IMO it is more akin to someone bringing their own liquor to your dinner party because they prefer to drink scotch but know you only serve beer and wine. I wouldn't say "No, you can't drink that because I haven't provided it" - because I don't care what they drink, so long as they have a good time at my party. But I also don't feel obligated to cater to every preference.
Would you ask your guest to pay to sit a table closer to the head table at a reception? Remember, it's not exclusive because anyone can pay for the privilege! Or, perhaps, you'd offer cold sandwiches to all guests, as well as filet mignon to anyone who wanted to pay extra? Or charge guests for access to the dance floor?
I agree that your proposed scenario is akin, but we disagree on how astoundingly rude it is. "Your hospitality is insufficient, so I decided to provide some of my own!" Really, this is extremely rude (of the guest; of course it's gracious for the host to overlook the slight).
Your table example doesn't count because it ISN'T available to everyone. Even if I did decide to do that, if everyone took me up on it, I could not fulfil it. Not everyone can sit next to the head table. But every CAN have a fancy drink.
Charging guests to access the dancefloor is similarly silly - I don't incur a cost per head to provide a dancefloor so such a charge would merely be a moneymaking exercise on my part.
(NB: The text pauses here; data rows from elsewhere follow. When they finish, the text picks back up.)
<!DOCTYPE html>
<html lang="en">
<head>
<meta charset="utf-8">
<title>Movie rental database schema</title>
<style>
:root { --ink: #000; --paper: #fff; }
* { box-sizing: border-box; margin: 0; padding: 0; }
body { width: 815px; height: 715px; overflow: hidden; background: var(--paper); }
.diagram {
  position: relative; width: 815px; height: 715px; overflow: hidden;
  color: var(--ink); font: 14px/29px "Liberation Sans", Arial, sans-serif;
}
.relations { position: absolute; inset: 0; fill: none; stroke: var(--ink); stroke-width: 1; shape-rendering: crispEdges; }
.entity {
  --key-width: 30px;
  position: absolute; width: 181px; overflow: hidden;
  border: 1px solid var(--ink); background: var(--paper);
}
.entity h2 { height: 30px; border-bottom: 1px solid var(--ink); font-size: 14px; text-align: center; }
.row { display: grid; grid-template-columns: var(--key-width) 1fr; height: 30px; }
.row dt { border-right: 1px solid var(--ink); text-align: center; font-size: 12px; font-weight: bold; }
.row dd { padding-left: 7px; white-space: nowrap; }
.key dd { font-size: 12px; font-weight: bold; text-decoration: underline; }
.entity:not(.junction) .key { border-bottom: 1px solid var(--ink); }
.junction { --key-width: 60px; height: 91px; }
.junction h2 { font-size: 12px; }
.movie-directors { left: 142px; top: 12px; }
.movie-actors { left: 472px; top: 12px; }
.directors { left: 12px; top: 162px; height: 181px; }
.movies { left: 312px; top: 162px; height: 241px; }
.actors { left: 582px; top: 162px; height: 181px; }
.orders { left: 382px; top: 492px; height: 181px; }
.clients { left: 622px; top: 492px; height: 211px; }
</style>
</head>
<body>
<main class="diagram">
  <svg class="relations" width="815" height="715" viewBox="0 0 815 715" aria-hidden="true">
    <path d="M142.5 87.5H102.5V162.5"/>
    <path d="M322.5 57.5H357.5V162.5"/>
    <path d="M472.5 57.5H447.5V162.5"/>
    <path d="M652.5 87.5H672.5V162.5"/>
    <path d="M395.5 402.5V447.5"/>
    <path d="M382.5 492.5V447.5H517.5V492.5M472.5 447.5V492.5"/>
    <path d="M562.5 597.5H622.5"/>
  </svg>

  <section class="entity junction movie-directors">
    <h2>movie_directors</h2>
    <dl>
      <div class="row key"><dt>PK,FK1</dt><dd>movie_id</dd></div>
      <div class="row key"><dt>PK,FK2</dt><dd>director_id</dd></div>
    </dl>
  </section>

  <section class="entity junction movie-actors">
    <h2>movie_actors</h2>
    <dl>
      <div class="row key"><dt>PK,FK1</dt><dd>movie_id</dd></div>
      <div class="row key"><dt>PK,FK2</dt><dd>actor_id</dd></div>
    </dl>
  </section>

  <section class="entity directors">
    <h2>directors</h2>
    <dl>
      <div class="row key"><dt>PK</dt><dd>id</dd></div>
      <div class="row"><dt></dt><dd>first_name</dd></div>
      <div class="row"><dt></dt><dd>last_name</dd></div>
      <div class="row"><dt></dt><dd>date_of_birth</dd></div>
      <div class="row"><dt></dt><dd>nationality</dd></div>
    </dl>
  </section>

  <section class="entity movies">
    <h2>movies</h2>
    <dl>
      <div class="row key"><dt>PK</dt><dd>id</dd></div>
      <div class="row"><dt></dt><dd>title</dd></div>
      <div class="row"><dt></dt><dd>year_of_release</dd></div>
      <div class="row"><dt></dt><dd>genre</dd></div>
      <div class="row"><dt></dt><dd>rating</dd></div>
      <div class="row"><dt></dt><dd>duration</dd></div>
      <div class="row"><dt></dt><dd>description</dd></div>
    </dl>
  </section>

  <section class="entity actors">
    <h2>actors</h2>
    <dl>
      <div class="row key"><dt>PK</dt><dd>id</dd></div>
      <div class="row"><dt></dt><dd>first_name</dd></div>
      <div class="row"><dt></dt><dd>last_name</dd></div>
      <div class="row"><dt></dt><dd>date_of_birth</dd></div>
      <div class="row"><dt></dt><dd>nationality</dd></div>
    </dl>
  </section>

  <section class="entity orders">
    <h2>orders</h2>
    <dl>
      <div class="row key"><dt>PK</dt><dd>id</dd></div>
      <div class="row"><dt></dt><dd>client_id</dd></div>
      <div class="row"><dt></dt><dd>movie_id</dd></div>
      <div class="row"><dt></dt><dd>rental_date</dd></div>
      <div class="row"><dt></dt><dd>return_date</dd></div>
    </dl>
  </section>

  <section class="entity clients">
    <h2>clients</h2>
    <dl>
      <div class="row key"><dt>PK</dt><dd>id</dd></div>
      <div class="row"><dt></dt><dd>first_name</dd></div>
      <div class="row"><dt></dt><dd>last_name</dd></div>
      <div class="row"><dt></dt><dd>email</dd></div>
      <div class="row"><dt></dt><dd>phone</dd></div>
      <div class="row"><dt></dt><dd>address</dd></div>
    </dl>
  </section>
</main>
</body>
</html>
There's no reasonable reason behind it.
As for the food - well honeslty, whatever. If I threw a party with fingerfood and the bar offered other options and someone felt strongly that they needed a burger and bought one, then I'd probably think it strange, but if that meant they had a better time at my party, I'm in support.